Joe is an incredible contradiction. He seems confused enough about good/bad to give large amounts of money to estranged family members, has respect for the woman who helped set his father up to be murdered, and misses a cop-killer he no longer guards in prison.
In addition, this book takes PC to an extreme level where Joe looks like a fool instead of a crusader. This book seemed a little agenda oriented - even for a Northern Californian. Lastly, there were some twists but Joe lives in an extremely small world. They end exactly where the reader thinks they will.
Most recent customer reviews
In Joe Trona, the hero of this well-conceived novel, T. Jefferson Parker has created a wonderful, likeable, semi-tragic hero who propels the reader into the dark secrets of many... Read morePublished on Jan. 2 2004 by Michael Butts

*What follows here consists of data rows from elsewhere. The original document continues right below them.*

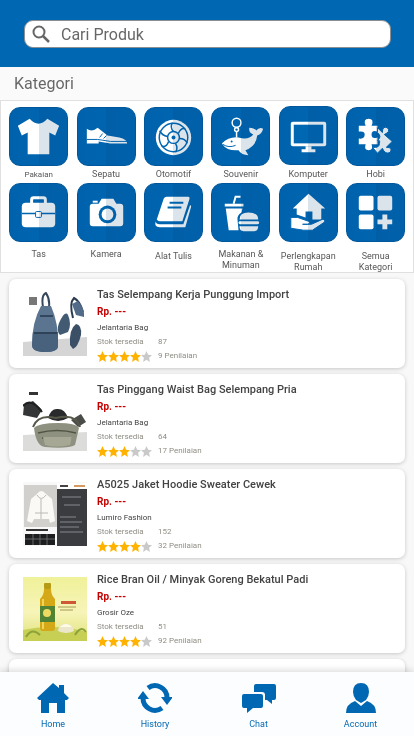
<!DOCTYPE html>
<html lang="id">
<head>
<meta charset="utf-8">
<title>Kategori</title>
<style>
:root{--blue:#0067b3;--ink:#424242;--text:#555;--muted:#8c8a80;--price:#c40000;--star:#ffb300;--star-off:#c9c9c9;--line:#e0e0e0;--page:#f8f8f8}
*{box-sizing:border-box;margin:0;padding:0}
body{width:414px;height:736px;overflow:hidden;font-family:Roboto,sans-serif;color:var(--ink)}
a{color:inherit;text-decoration:none}
svg{display:block}
.app{width:414px;height:736px;display:flex;flex-direction:column;overflow:hidden;background:var(--page)}
.topbar{height:67px;padding:20px 23px 19px 24px;background:var(--blue)}
.search{height:28px;display:flex;align-items:center;gap:11px;padding-left:7px;background:#fff;border:1px solid #8a8f94;border-radius:9px;font-size:16px;color:#666}
.section-title{height:33px;padding-left:14px;font-size:16px;font-weight:400;line-height:34px;color:#666;background:#fafafa}
.categories{height:173px;display:grid;grid-template-columns:repeat(6,67.4px);grid-template-rows:76px 90px;padding:6px 0 0 4px;background:#fff;border:1px solid var(--line);list-style:none}
.category a{display:flex;flex-direction:column;align-items:center;text-align:center;font-size:9px;line-height:11px;color:var(--text)}
.tile{position:relative;width:59px;height:59px;margin-bottom:3px;border-radius:11px;overflow:hidden;background:linear-gradient(90deg,#0062ad,#0067b3);border:1px solid #00579b}
.tile::after{content:"";position:absolute;inset:0 0 0 50%;background:#003c7424}
.tile svg{width:57px;height:57px;fill:#fff}
.small{font-size:8px}
.low{margin-top:4px}
.lower{margin-top:6px}
.products{flex:1;min-height:0;overflow:hidden;display:flex;flex-direction:column;gap:6px;padding:6px 9px 0}
.card{flex:none;height:89px;display:flex;gap:10px;padding:8px 14px 0;background:#fff;border-radius:7px;box-shadow:0 1px 4px #0003}
.photo{flex:none;width:64px;height:64px;margin-top:5px}
.title{font-size:11px;font-weight:500;line-height:16px}
.price{margin-top:1px;font-size:10px;font-weight:700;line-height:16px;color:var(--price)}
.shop,.stock,.rating{margin-top:2px;font-size:8px;line-height:12px}
.stock,.rating{display:flex;color:var(--muted)}
.stock span{width:61px}
.rating{align-items:center}
.stars{display:flex;width:61px;fill:var(--star)}
.stars svg{width:11px;height:11px}
.stars .off{fill:var(--star-off)}
.nav{position:relative;height:64px;display:grid;grid-template-columns:104px 100px 107px 97px;padding-left:1px;background:#fcfdfe;box-shadow:0 -2px 6px #0002}
.nav a{display:flex;flex-direction:column;align-items:center;padding-top:9px;font-size:9px;line-height:12px;color:var(--blue)}
.nav svg{width:34px;height:34px;margin-bottom:3px;fill:currentColor}
</style>
</head>
<body>
<svg width="0" height="0" style="position:absolute" aria-hidden="true">
<defs>
<symbol id="star" viewBox="0 0 12 12"><path d="M6 0 7.8 4.1 12 4.5 8.8 7.4 9.7 12 6 9.5 2.3 12 3.2 7.4 0 4.5 4.2 4.1Z"/></symbol>
</defs>
</svg>
<div class="app">
<header class="topbar">
<div class="search" role="search">
<svg width="18" height="18" viewBox="0 0 18 18" fill="none" stroke="#666" stroke-width="2"><circle cx="7" cy="7" r="5.5"/><path d="M11 11 17 17" stroke-width="2.5"/></svg>
<span>Cari Produk</span>
</div>
</header>
<h1 class="section-title">Kategori</h1>
<ul class="categories">
<li class="category"><a href="#"><span class="tile"><svg viewBox="0 0 58 58"><path d="M20 11Q29 21 38 11L50 18 46 28 40 25V47H18V25L12 28 8 18Z"/></svg></span><span class="small">Pakaian</span></a></li>
<li class="category"><a href="#"><span class="tile"><svg viewBox="0 0 58 58"><path d="M9 21Q14 25 20 20L30 28 42 30Q50 32 50 36H33L21 34V36H9Z"/><path d="M9 32H20L33 34H50M25 26 22 30M29 28 26 31" fill="none" stroke="#0067b3"/></svg></span>Sepatu</a></li>
<li class="category"><a href="#"><span class="tile"><svg viewBox="0 0 58 58"><circle cx="29" cy="30" r="18"/><g fill="none" stroke="#0067b3" stroke-width="1.5"><circle cx="29" cy="30" r="14.5"/><circle cx="29" cy="30" r="6"/><path d="M29 24Q25 20 28 15M34 26Q36 20 41 21M35 31Q41 31 43 36M31 36Q34 41 31 45M24 34Q22 40 17 39M23 29Q17 28 15 23"/></g><circle cx="29" cy="30" r="2" fill="#0067b3"/></svg></span>Otomotif</a></li>
<li class="category"><a href="#"><span class="tile"><svg viewBox="0 0 58 58"><g fill="none" stroke="#fff" stroke-width="1.5"><circle cx="25" cy="15" r="4.5"/><circle cx="25" cy="22" r="2"/><path d="M25 24V30"/></g><path d="M10 36Q17 29 27 30 37 33 42 27 37 25 38 20 43 20 45 23 48 19 52 21 51 26 46 28 45 39 34 43L37 48Q30 48 27 43 15 44 10 36Z"/><path d="M11 37Q17 41 24 38" fill="none" stroke="#0067b3"/><circle cx="20" cy="34" r="1" fill="#0067b3"/></svg></span>Souvenir</a></li>
<li class="category" style="margin-top:-1px"><a href="#"><span class="tile"><svg viewBox="0 0 58 58"><rect x="11" y="15" width="36" height="25" rx="2"/><rect x="14" y="18" width="30" height="19" fill="#0067b3"/><path d="M26 40H32V43H36V46H22V43H26Z"/></svg></span><span style="margin-top:1px">Komputer</span></a></li>
<li class="category"><a href="#"><span class="tile"><svg viewBox="0 0 58 58"><path d="M12 18H19Q16 11 22 11 28 11 25 18H31V24Q25 22 25 27 25 32 31 30V37H25Q27 43 22 43 17 43 19 37H12V31Q18 32 18 27 18 23 12 24Z"/><path d="M31 20 36 25Q36 18 41 20 45 24 38 27L46 34 40 40Q47 40 44 45 39 48 36 41L31 46 26 40Q33 41 33 36 34 32 31 33 36 29 31 25Z" stroke="#0067b3"/></svg></span>Hobi</a></li>
<li class="category"><a href="#"><span class="tile"><svg viewBox="0 0 58 58"><path d="M22 20V16Q22 14 24 14H34Q36 14 36 16V20" fill="none" stroke="#fff" stroke-width="3"/><rect x="12" y="19" width="34" height="25" rx="4"/><path d="M12 30H46" stroke="#0067b3" stroke-width="1.5"/><rect x="26" y="28" width="6" height="6" rx="1" stroke="#0067b3"/></svg></span><span class="low">Tas</span></a></li>
<li class="category"><a href="#"><span class="tile"><svg viewBox="0 0 58 58"><path d="M15 20H21L24 15H36L39 20H43Q46 20 46 23V40Q46 43 43 43H15Q12 43 12 40V23Q12 20 15 20Z"/><rect x="15" y="17" width="5" height="2"/><circle cx="30" cy="31" r="9" fill="#0067b3"/><circle cx="30" cy="31" r="6"/></svg></span><span class="low">Kamera</span></a></li>
<li class="category"><a href="#"><span class="tile"><svg viewBox="0 0 58 58"><path d="M22 13H44Q46 13 45 16L38 38H17Q13 38 12 36L19 15Q20 13 22 13Z"/><path d="M11 38Q11 41 15 41H39L46 21 47 23 41 44H15Q9 44 11 38Z"/><path d="M25 19H39M23 24H37" stroke="#0067b3" stroke-width="2"/></svg></span><span class="lower">Alat Tulis</span></a></li>
<li class="category"><a href="#"><span class="tile"><svg viewBox="0 0 58 58"><path d="M13 20H32V23H13ZM14 25H31L30 29Q25 32 26 37L27 47H17Z"/><path d="M22 20 24 13H29" fill="none" stroke="#fff" stroke-width="2"/><path d="M28 36Q28 29 37 29 47 29 47 36Z"/><rect x="27" y="38" width="21" height="3" rx="1.5"/><path d="M28 43H47Q47 48 43 48H32Q28 48 28 43Z"/></svg></span><span class="low">Makanan &amp;<br>Minuman</span></a></li>
<li class="category"><a href="#"><span class="tile"><svg viewBox="0 0 58 58"><path d="M29 10 46 25H42V36H33V28H26V34L17 31V25H13Z"/><path d="M11 34H18L29 38Q32 40 28 41H23 32L43 36Q47 36 45 39L33 47H24L11 45Z" stroke="#0067b3"/></svg></span><span class="lower">Perlengkapan<br>Rumah</span></a></li>
<li class="category"><a href="#"><span class="tile"><svg viewBox="0 0 58 58"><rect x="12" y="12" width="15" height="15" rx="2"/><rect x="31" y="12" width="15" height="15" rx="2"/><rect x="12" y="31" width="15" height="15" rx="2"/><path d="M36 31H41V36H46V41H41V46H36V41H31V36H36Z"/></svg></span><span class="lower">Semua<br>Kategori</span></a></li>
</ul>
<main class="products">
<article class="card">
<svg class="photo" viewBox="0 0 64 64" role="img" aria-label="Foto tas selempang biru dalam beberapa sudut"><rect width="64" height="64" fill="#fff"/><path d="M0 50 64 45V64H0Z" fill="#d5d5d6"/><rect x="6" y="5" width="8" height="8" fill="#777"/><path d="M20 15Q18 3 23 1 27 7 26 15" fill="none" stroke="#35475c" stroke-width="2"/><path d="M18 14H28Q36 32 35 54 35 60 22 60 9 60 9 53 9 30 18 14Z" fill="#5b7591"/><path d="M10 40H35V55Q34 60 22 60 9 60 9 53Z" fill="#48617d"/><path d="M17 24H30M11 41H34" stroke="#26384c" stroke-width="1.5"/><path d="M36 31Q42 18 45 23 49 32 45 40L37 43Q33 39 36 31Z" fill="#435a73"/><path d="M50 26Q46 11 51 6 57 9 60 20" fill="none" stroke="#2a3b4f" stroke-width="2"/><path d="M49 12 55 9Q62 17 61 25L53 23Z" fill="#516b88"/><path d="M47 53Q46 37 53 32 59 33 58 43 55 55 50 57Z" fill="#3b5067"/></svg>
<div><h2 class="title">Tas Selempang Kerja Punggung Import</h2><p class="price">Rp. ---</p><p class="shop">Jelantaria Bag</p><p class="stock"><span>Stok tersedia</span>87</p>
<p class="rating"><span class="stars"><svg><use href="#star"/></svg><svg><use href="#star"/></svg><svg><use href="#star"/></svg><svg><use href="#star"/></svg><svg class="off"><use href="#star"/></svg></span>9 Penilaian</p></div>
</article>
<article class="card">
<svg class="photo" viewBox="0 0 64 64" role="img" aria-label="Foto tas pinggang hitam dan abu-abu"><rect width="64" height="64" fill="#fff"/><path d="M0 48 64 45V64H0Z" fill="#dcdcdb"/><rect x="6" y="5" width="9" height="3" fill="#333"/><path d="M1 18 10 14 19 23 14 31 0 28Z" fill="#333536"/><path d="M0 19Q8 10 19 25" fill="none" stroke="#1f2021" stroke-width="2"/><path d="M25 31Q28 21 35 22 42 22 45 31Q35 37 25 31Z" fill="#292a2b"/><path d="M48 33 58 27 63 35 55 40Z" fill="#4a4c49"/><path d="M10 40Q15 27 33 31 53 26 57 40" fill="none" stroke="#555849" stroke-width="2"/><path d="M11 41Q16 36 35 36 53 36 56 41L52 58Q45 62 22 60 13 59 11 41Z" fill="#8e917f"/><path d="M15 46Q34 41 53 46M19 51H49" fill="none" stroke="#505443" stroke-width="1.5"/><path d="M20 50H49L47 58Q33 61 22 58Z" fill="#a6a895"/></svg>
<div><h2 class="title">Tas Pinggang Waist Bag Selempang Pria</h2><p class="price">Rp. ---</p><p class="shop">Jelantaria Bag</p><p class="stock"><span>Stok tersedia</span>64</p>
<p class="rating"><span class="stars"><svg><use href="#star"/></svg><svg><use href="#star"/></svg><svg><use href="#star"/></svg><svg class="off"><use href="#star"/></svg><svg class="off"><use href="#star"/></svg></span>17 Penilaian</p></div>
</article>
<article class="card">
<svg class="photo" viewBox="0 0 64 64" role="img" aria-label="Foto jaket hoodie putih dengan panel keterangan gelap"><rect width="64" height="64" fill="#f8f8f8"/><rect x="34" y="1" width="30" height="63" fill="#3a3c40"/><path d="M34 1H64V7H34Z" fill="#fff"/><rect x="37" y="3" width="8" height="2" fill="#444"/><rect x="51" y="3" width="11" height="2" fill="#d39a62"/><rect x="1" y="3" width="33" height="42" fill="#d2d0cd"/><path d="M14 12Q18 6 23 12L29 17 32 39 27 41 26 37H11L9 41 4 39 8 17Z" fill="#faf9f6"/><path d="M14 13Q18 20 23 13M18 17V37M12 31H25" fill="none" stroke="#bcb9b4"/><path d="M39 15H58M41 23H57M37 35H53M37 40H59M37 45H56M37 50H60" stroke="#85888d"/><path d="M3 48H25" stroke="#333" stroke-width="2"/><rect x="2" y="52" width="30" height="11" fill="#1d1e20"/><path d="M10 52V63M17 52V63M24 52V63M2 57H32" stroke="#666"/></svg>
<div><h2 class="title">A5025 Jaket Hoodie Sweater Cewek</h2><p class="price">Rp. ---</p><p class="shop">Lumiro Fashion</p><p class="stock"><span>Stok tersedia</span>152</p>
<p class="rating"><span class="stars"><svg><use href="#star"/></svg><svg><use href="#star"/></svg><svg><use href="#star"/></svg><svg><use href="#star"/></svg><svg class="off"><use href="#star"/></svg></span>32 Penilaian</p></div>
</article>
<article class="card">
<svg class="photo" viewBox="0 0 64 64" role="img" aria-label="Foto botol minyak goreng di latar kuning muda"><defs><linearGradient id="oil-backdrop" x2="0" y2="1"><stop stop-color="#f0f19a"/><stop offset=".55" stop-color="#f7f4b8"/><stop offset="1" stop-color="#dfe27a"/></linearGradient></defs><rect width="64" height="64" fill="url(#oil-backdrop)"/><path d="M0 53Q30 46 64 55V64H0Z" fill="#c7cf55"/><rect x="21" y="6" width="7" height="6" rx="1" fill="#b69b16"/><path d="M21 12H28Q28 18 32 22V51Q32 54 29 54H20Q17 54 17 51V22Q21 18 21 12Z" fill="#d4a816"/><path d="M20 22V52" stroke="#efd45a" stroke-width="2"/><rect x="17" y="29" width="15" height="16" fill="#508434"/><circle cx="24" cy="36" r="4" fill="#edda62"/><rect x="38" y="24" width="15" height="3" fill="#cf5637"/><path d="M35 30H53M37 33H50" stroke="#a49955"/><path d="M35 54Q36 46 43 47 50 46 51 54Q43 58 35 54Z" fill="#ece7cb"/><path d="M37 50Q43 44 49 50Z" fill="#fffbe6"/><path d="M3 60Q9 50 17 58M52 58Q58 48 63 55" fill="none" stroke="#8ba33a" stroke-width="2"/></svg>
<div><h2 class="title">Rice Bran Oil / Minyak Goreng Bekatul Padi</h2><p class="price">Rp. ---</p><p class="shop">Grosir Oze</p><p class="stock"><span>Stok tersedia</span>51</p>
<p class="rating"><span class="stars"><svg><use href="#star"/></svg><svg><use href="#star"/></svg><svg><use href="#star"/></svg><svg><use href="#star"/></svg><svg class="off"><use href="#star"/></svg></span>92 Penilaian</p></div>
</article>
<article class="card"></article>
</main>
<nav class="nav">
<a href="#"><svg viewBox="0 0 34 34"><path d="M17 2 23 7V4H28V12L33 17 31 19H29V32H21V22H13V32H5V19H3L1 17Z"/></svg>Home</a>
<a href="#"><svg viewBox="0 0 34 34"><g fill="none" stroke="currentColor" stroke-width="5"><path d="M10 7A12 12 0 0 1 29 17"/><path d="M24 27A12 12 0 0 1 5 17"/></g><path d="M23 16H35L29 24ZM-1 18H11L5 10Z"/></svg>History</a>
<a href="#"><svg viewBox="0 0 34 34"><path d="M14 3H32Q34 3 34 5V17Q34 19 32 19H30V23L25 19H23V14Q23 11 20 11H12V5Q12 3 14 3Z"/><path d="M2 13H19Q21 13 21 15V25Q21 27 19 27H11L5 32V27H2Q0 27 0 25V15Q0 13 2 13Z"/></svg>Chat</a>
<a href="#"><svg viewBox="0 0 34 34"><path d="M17 2Q25 2 25 11 25 15 22 19L17 22 12 19Q9 15 9 11 9 2 17 2Z"/><path d="M2 32Q2 23 11 20L17 25 23 20Q32 23 32 32Z"/></svg>Account</a>
</nav>
</div>
</body>
</html>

The Unknown Thing, coined by T.Jefferson Parker in Silent Joe is that indescribable feeling certain women impart on your soul. Read morePublished on Dec 26 2003
T. Jefferson Parker has given us another hero to root for and one whom I hope he will bring back from time to time so that we can find out he is doing. Read morePublished on Sept. 3 2003 by P. Connors
I was very disappointed with this book and shocked that it was an Edgar Award winner. From the reviews I expected a first rate mystery but I could never really get on board with... Read morePublished on Aug. 3 2003 by Overreaders Anonymous
This is a real slam-bam thriller. It took me a while to get into the author's stride, but once we got together, I could hardly put the book down. Read morePublished on July 25 2003 by G. B. Talovich
The only novel worthy of the Edgar in the last decade, this marvelous novel explores the human psyche and invites the reader to enter the world of this novel and its lead character... Read morePublished on June 29 2003
"Silent Joe" was my reading group's book choice for January. I had never read anything by T. Jefferson Parker before so looked forward to a new reading experience. Read morePublished on Feb. 24 2003 by Sandra L. von Pier
...but the plot was sooooooo cheesy, unbelievable and repetitious that I had to give it up. I can suspend disbelief with the best of them, but unless I'm reading sci-fi I want... Read morePublished on Feb. 21 2003 by Robotpirate